In September of 2018 we published an article in Drug Discovery Today about the industry perspective on one of the 1st Innovative Medicines Initiative consortia U-BIOPRED. U-BIOPRED is the consortium where I developed my passion for developing consortia that move beyond silos. You can have two types of consortia. A consortium can be a collection of relative 'silos' or a highly integrated collaboration where everyone works together to solve problems. The latter is much more powerful, but it requires structuring and an investment of effort.
The article details some of the best practices and how we as a group made U-BIOPRED into a highly integrated consortium. The article is well worth a detailed read. Here are what I think are the top 5 key learnings that we cited in the article.
1. Ability to do ‘bigger science’
Consortia enable the conduct of projects that individual organisations are able to resource on their own. What is perhaps even more compelling is that even the overall cost was perceived to be much less than if a single company resourced it themselves. This speaks to the synergy and to organisations finding value in the collaboration and bringing in more resources than planned.
2. Project leadership
This of course is obvious. But what is less obvious is that it is not just about overall leadership. You need leadership all the way through the project even beyond the named structures. Pretty much everyone involved can and should exhibit a degree of leadership.
3. Communicate, communicate, communicate
This holds for both external and internal communication. With multiple leaders it is important to communicate. Stanley McChrystal in his book Team of Teams recounts how in order to meet the challenge of Al Qaida in Iraq the US military had to shift from a hierarchical command to a structure of individual and small team decision making and leadership. What was important to make such a structure work was 'radical transparency'. The same holds true for highly integrated consortium projects.
4. Involve patients
Involve patient stakeholders not just as participants in a study but in the operational aspects of the project. We have applied this principle in other projects such as the ERS CRC SHARP and achieved great impact. Patient stakeholders not only bring different perspectives that help make sure the consortium works with a sense of purpose.
5. Data management and validation
Even though at the time of the start of U-BIOPRED we thought we were investing a lot into data management. It was not enough. It is not a shortcut to avoid doing the work of having a eCRF that checks and only accepts quality data. Yes, it may make the clinic visit and data entry longer, but failure to do so can substantially lengthen the time to data analysis as missing values and incorrect entries need to be cleaned.
There are many more lessons in the article. These lessons underscore the challenges and energy that needs to go into consortia. The payback is enormous. U-BIOPRED continues to live on as a thriving community working together to derive even more value out of a valuable dataset and to develop new projects.
One last thing that I would like to point out is that even though it sounds like a lot of effort and nearly impossible to get started, U-BIOPRED started in a hallway in a meeting centre that was a middle ages monastery when 4 of us met to discuss the initial concepts. These kind of projects have to start somewhere. Why not with you?
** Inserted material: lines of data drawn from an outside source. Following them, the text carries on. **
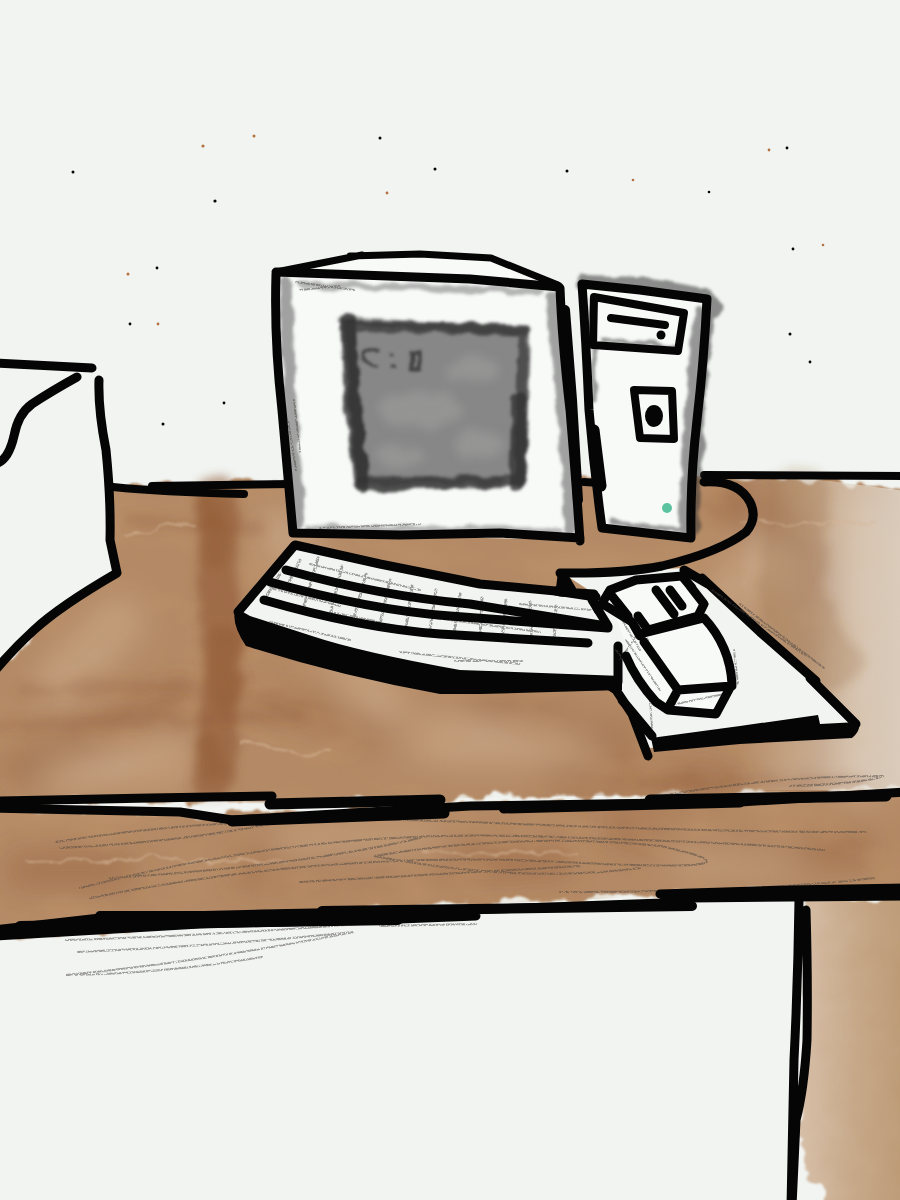
<!DOCTYPE html>
<html lang="en">
<head>
<meta charset="utf-8">
<title>Desk with an old computer</title>
<style>
:root{--paper:#f1f4f1;--ink:#050505;--wood:#b48a66;--wood-dark:#8c5530;--wood-light:#d3b598;--grey:#868786;--grey-dark:#343434;--pencil:#4a4643;--led:#5cc3a0;--rust:#b5713f}
html,body{margin:0;height:100%;overflow:hidden;background:var(--paper)}
.canvas{display:block;width:900px;height:1200px}
.paper{fill:var(--paper)}
.white{fill:#f8faf8}
.wood{fill:var(--wood)}
.stain{fill:none;stroke:var(--wood-dark);stroke-linecap:round}
.glaze{fill:none;stroke:var(--wood-light);stroke-linecap:round}
.shade{fill:none;stroke:var(--grey-dark);stroke-linecap:round;stroke-linejoin:round}
.ink{fill:none;stroke:var(--ink);stroke-width:9;stroke-linecap:round;stroke-linejoin:round}
.solid{fill:var(--ink)}
.pencil{fill:none;stroke:var(--pencil);stroke-width:2;stroke-linecap:round;opacity:.5}
.ink-dots{fill:var(--ink)}
.rust-dots{fill:var(--rust)}
</style>
</head>
<body>
<svg class="canvas" viewBox="0 0 900 1200" role="img" aria-label="Ink and wash drawing of a desktop computer with keyboard and mouse on a wooden desk">
<defs>
<filter id="wash" x="-10%" y="-10%" width="120%" height="120%">
<feTurbulence type="fractalNoise" baseFrequency=".035" numOctaves="3" seed="4" result="n"/>
<feDisplacementMap in="SourceGraphic" in2="n" scale="22" xChannelSelector="R" yChannelSelector="G"/>
<feGaussianBlur stdDeviation="1.2"/>
</filter>
<filter id="bleed" x="-40%" y="-40%" width="180%" height="180%" filterUnits="objectBoundingBox">
<feTurbulence type="fractalNoise" baseFrequency=".04" numOctaves="2" seed="9" result="n"/>
<feDisplacementMap in="SourceGraphic" in2="n" scale="18" xChannelSelector="R" yChannelSelector="G"/>
<feGaussianBlur stdDeviation="5"/>
</filter>
<filter id="soft" filterUnits="userSpaceOnUse" x="-50" y="400" width="1000" height="850"><feGaussianBlur stdDeviation="16"/></filter>
<filter id="brush" filterUnits="userSpaceOnUse" x="240" y="220" width="520" height="360">
<feTurbulence type="fractalNoise" baseFrequency=".05" numOctaves="2" seed="2" result="n"/>
<feDisplacementMap in="SourceGraphic" in2="n" scale="9" xChannelSelector="R" yChannelSelector="G"/>
<feGaussianBlur stdDeviation="1.5"/>
</filter>
<filter id="mottle" filterUnits="userSpaceOnUse" x="-20" y="440" width="940" height="780">
<feTurbulence type="fractalNoise" baseFrequency=".011 .02" numOctaves="3" seed="12"/>
<feColorMatrix values="0 0 0 0 .52  0 0 0 0 .3  0 0 0 0 .15  2.6 0 0 0 -1.1"/>
<feComposite in2="SourceGraphic" operator="in"/>
</filter>
<filter id="grain" filterUnits="userSpaceOnUse" x="0" y="240" width="900" height="760">
<feTurbulence type="fractalNoise" baseFrequency=".6" numOctaves="2" seed="5"/>
<feColorMatrix values="0 0 0 0 0  0 0 0 0 0  0 0 0 0 0  0 0 0 -6 3.9"/>
<feComposite in="SourceGraphic" operator="in"/>
</filter>
<path id="desk-top" d="M96 486L300 482L700 476L830 481L914 492V790L270 802L-14 800V690Q40 610 110 578Z"/>
<path id="desk-front" d="M-14 808L240 816L500 804L914 794V886L660 896L320 912L70 934L-14 938Z"/>
<path id="desk-leg" d="M808 896H914V1214H836L800 1166Z"/>
<linearGradient id="right-fade"><stop offset=".82" stop-color="#f1f4f1" stop-opacity="0"/><stop offset="1" stop-color="#f1f4f1" stop-opacity=".6"/></linearGradient>
<linearGradient id="leg-tone"><stop offset="0" stop-color="#d6bea7"/><stop offset=".5" stop-color="#c6a888"/><stop offset="1" stop-color="#bb9873"/></linearGradient>
<clipPath id="desk-area"><use href="#desk-top"/><use href="#desk-front"/></clipPath>
</defs>

<rect class="paper" width="900" height="1200"/>

<g id="spatter">
<g class="ink-dots">
<circle cx="73" cy="172" r="1.5"/><circle cx="215" cy="201" r="1.6"/><circle cx="380" cy="138" r="1.5"/><circle cx="435" cy="169" r="1.5"/><circle cx="567" cy="171" r="1.5"/><circle cx="709" cy="192" r="1.3"/><circle cx="787" cy="148" r="1.4"/><circle cx="793" cy="249" r="1.4"/><circle cx="790" cy="334" r="1.5"/><circle cx="810" cy="362" r="1.4"/><circle cx="157" cy="268" r="1.4"/><circle cx="130" cy="324" r="1.4"/><circle cx="224" cy="403" r="1.4"/><circle cx="163" cy="424" r="1.5"/>
</g>
<g class="rust-dots">
<circle cx="203" cy="146" r="1.6"/><circle cx="254" cy="136" r="1.5"/><circle cx="387" cy="193" r="1.4"/><circle cx="633" cy="180" r="1.3"/><circle cx="769" cy="150" r="1.4"/><circle cx="823" cy="245" r="1.3"/><circle cx="128" cy="274" r="1.5"/><circle cx="158" cy="324" r="1.4"/>
</g>
</g>

<g id="desk-wash">
<g filter="url(#wash)">
<use href="#desk-top" class="wood"/>
<use href="#desk-front" class="wood"/>
<use href="#desk-leg" fill="url(#leg-tone)"/>
</g>
<g clip-path="url(#desk-area)">
<g filter="url(#soft)">
<path class="glaze" stroke-width="44" opacity=".55" d="M120 620L60 680M280 530L400 740M440 740H580M690 640L760 560M60 770L170 760M860 520V780M300 850H420M690 850H780"/>
<path class="stain" stroke-width="34" opacity=".4" d="M20 770L180 700M240 690L400 740M480 700L620 740M560 780H720M720 500L820 540V660M20 870H120M250 870L560 860M620 830L860 850M760 490V520"/>
</g>
<g filter="url(#mottle)" opacity=".5"><use href="#desk-top"/><use href="#desk-front"/></g>
<path fill="url(#right-fade)" d="M0 480H900V790H0Z"/>
</g>
<g filter="url(#bleed)">
<path class="stain" stroke-width="40" stroke-linecap="butt" opacity=".55" d="M216 494L218 580L224 680L212 780"/>
<path class="stain" stroke-width="26" opacity=".35" d="M210 505L216 560M224 640V700M206 748L214 768"/>
<path class="stain" stroke-width="66" opacity=".2" d="M796 500L792 600L826 660"/>
<path class="stain" stroke-width="12" opacity=".22" d="M0 726L300 716M20 690L190 684M640 782H860M130 520L260 528"/>
</g>
<path class="glaze" stroke-width="2" opacity=".7" filter="url(#wash)" d="M24 862L150 858L290 864M420 850L580 854M120 530L190 526M240 742L330 752M740 526L880 522"/>
</g>

<g id="wood-grain" filter="url(#grain)">
<path class="pencil" d="M56 842Q240 812 470 822T866 832M80 888Q300 830 520 836T824 850M90 898Q330 850 560 862T660 846Q520 832 374 856Q520 884 640 868M300 882Q440 874 580 866M560 892Q760 892 874 878M640 800Q760 776 884 776Q860 784 790 786M60 848Q180 842 270 824M110 878Q300 866 420 838"/>
<path class="pencil" opacity=".4" d="M66 940Q200 936 360 924M78 952Q220 946 354 932Q200 962 66 975Q160 974 262 957M380 926L476 924"/>
</g>

<g id="left-box">
<path class="paper" d="M0 364L92 368L100 380L110 490L116 572Q40 620 0 668Z"/>
<path class="ink" d="M-6 363L92 368M99 380Q98 410 106 450Q111 500 110 540L117 573Q60 606 34 630Q14 648 -6 672M77 377Q50 392 32 404Q18 414 14 436Q8 462 -6 464"/>
</g>

<g id="desk-lines" class="ink">
<path d="M113 487Q160 492 244 494M152 486L292 484M584 482L600 483M704 475L906 476" stroke-width="8"/>
<path d="M-6 801L150 798L272 796M-6 808L180 812L232 820L470 806L600 804L740 802L906 792"/>
<path d="M270 804L440 800M232 821L444 813M504 808L740 802M650 800L886 796" stroke-width="11"/>
<path d="M-6 930L100 918L262 914L470 910L690 902L660 894L790 890L906 888M-6 936L200 924L400 919L476 916M690 898L906 896"/>
<path d="M100 916L260 916M322 911L692 906M20 926L398 920" stroke-width="10"/>
<path d="M799 900Q798 980 794 1060L791 1206M806 910Q808 980 807 1040Q804 1090 796 1120L792 1206"/>
</g>

<g id="monitor">
<path class="white" d="M275 272L362 255L490 258L558 286L570 400L580 540L292 534L282 410Z"/>
<g filter="url(#brush)">
<path class="shade" stroke-width="13" opacity=".45" d="M286 284L290 400L298 526M552 296L564 420L572 528"/>
<path class="shade" stroke-width="7" opacity=".35" d="M300 284L540 291M310 528L560 530"/>
<path fill="var(--grey)" d="M340 320L528 326L524 486L356 492Z"/>
<path class="shade" stroke-width="12" opacity=".65" stroke-linecap="square" d="M350 326L524 330L520 482L362 484Z"/>
<path class="shade" stroke-width="16" opacity=".8" stroke-linecap="butt" d="M348 322L352 400L362 486M519 400L517 484"/>
<path class="shade" stroke-width="9" opacity=".5" d="M342 320L420 326L526 330M360 480H500"/>
</g>
<g filter="url(#bleed)" fill="#a2a3a1" opacity=".5"><ellipse cx="420" cy="410" rx="42" ry="18"/><ellipse cx="470" cy="370" rx="28" ry="14"/><ellipse cx="400" cy="456" rx="26" ry="10"/><ellipse cx="480" cy="444" rx="24" ry="14"/></g>
<g id="prompt" role="img" aria-label="C: prompt" class="shade" stroke-width="3" opacity=".85" filter="url(#brush)">
<path d="M378 350Q362 348 362 357Q364 366 379 367M392 356h2M392 367h2"/>
<path stroke-width="5" d="M411 351h9v20h-9z"/>
</g>
<g class="ink">
<path d="M276 272L362 255M350 256L420 254L491 258L558 285" stroke-width="7"/>
<path d="M276 272L360 275L470 279L559 287M276 274Q274 340 282 410Q288 480 293 533L400 535L500 533L580 538M560 288Q562 340 570 410Q576 480 580 541"/>
<path d="M565 310L572 400L578 500" stroke-width="10"/>
</g>
<path class="pencil" filter="url(#grain)" d="M296 282L354 290M300 290L340 286M294 400L300 452M288 420L296 470M320 528L420 524"/>
</g>

<g id="tower">
<path class="shade" stroke-width="14" opacity=".55" filter="url(#brush)" d="M584 282L640 284L708 296L716 310M708 304L698 400L692 530"/>
<path class="white" d="M582 286L708 300L696 420L690 538L602 528L590 420Z"/>
<g filter="url(#brush)" class="shade" opacity=".5">
<path stroke-width="12" d="M700 312L690 420L684 528"/>
<path stroke-width="5" d="M604 340L674 346M592 300L594 400M612 522L680 530"/>
</g>
<g class="ink">
<path d="M582 284L640 290L707 299Q704 360 697 420Q690 480 691 538L602 528Q594 470 589 410Q586 340 582 284"/>
<path d="M594 430L601 486" stroke-width="11"/>
<path d="M594 297L684 313L678 351L593 345ZM611 318L665 325" stroke-width="8"/>
<path d="M634 390L672 391L674 439L640 438Z" stroke-width="8"/>
</g>
<circle class="solid" cx="661" cy="335" r="4.5"/>
<ellipse class="solid" cx="654" cy="416" rx="9" ry="11"/>
<circle cx="667" cy="508" r="5" fill="var(--led)"/>
</g>

<g id="mouse-pad">
<path class="paper" d="M564 574L684 568L760 628L856 726L650 748L606 680L604 600Z"/>
<path class="ink" d="M560 573Q620 574 662 566Q720 552 746 532Q758 518 750 502Q738 480 704 482"/>
<path class="ink" d="M684 570L708 584M702 578L760 632L816 681M810 678L856 724" stroke-width="10"/>
<path class="solid" d="M651 738L740 726L818 715L820 724L858 722Q862 730 852 738L740 744L654 752Z"/>
<path class="ink" d="M604 682L616 690L632 714L648 756M622 700L652 736" stroke-width="10"/>
<path class="pencil" filter="url(#grain)" d="M712 590L806 656M740 604L824 668M652 728L650 700"/>
</g>

<g id="keyboard">
<path class="paper" d="M294 544L430 576L600 596L618 640L617 682L450 680L330 652L238 614Z"/>
<g class="pencil" filter="url(#grain)">
<path stroke-width="3" d="M318 558L304 606M342 566L330 616M366 574L354 618M390 580L380 624M412 586L406 628M436 590L430 630M460 594L454 634M482 598L480 638M506 600L502 640M530 602L532 642M556 606L554 642M280 574L264 600M300 560L286 588"/>
<path d="M270 588L340 606M310 564L420 590M420 616L540 632M330 612L380 622M400 652L520 664M520 604L592 610M455 661H522M270 622L350 640"/>
</g>
<path class="solid" d="M236 608Q230 622 246 646Q340 676 440 694L480 694L622 690V676L460 670Q360 652 312 636L250 616Z"/>
<path class="ink" d="M294 546L238 612"/>
<path class="ink" stroke-width="13" d="M295 545L380 564L480 584L566 592"/>
<path class="ink" d="M556 591L596 597M286 570Q380 596 470 604L606 626M270 582Q370 610 450 616L608 628M264 600Q360 628 440 634L588 643M618 646V682" stroke-width="8"/>
<path class="ink" d="M562 576L560 592L594 594M566 580L572 590" stroke-width="12"/>
<path class="ink" d="M592 600L608 626" stroke-width="10"/>
</g>

<g id="mouse">
<path class="white" d="M608 592L632 580L682 576L708 616Q738 650 732 684L720 714L668 710Q636 684 624 640Z"/>
<path class="pencil" filter="url(#grain)" d="M612 604L640 650M620 600L648 640M626 640L660 690M616 650L640 682M676 704L724 694M640 630L620 660M734 650L738 684"/>
<g class="ink" stroke-width="8">
<path d="M598 610L610 590L636 580L682 576L692 588M612 596L628 616M690 586L704 604L698 616L648 630L638 616M656 590L674 614M670 590L682 606"/>
<path d="M640 634L704 618Q730 646 732 684L716 714L668 710L656 702Q636 680 626 656M644 642L678 690L732 686M678 690L668 708"/>
<path d="M606 606L632 622L640 636"/>
</g>
</g>
</svg>
</body>
</html>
P.S. if you cannot access the article just send me an email and I would b happy to send you a reprint PDF firstname.lastname@example.org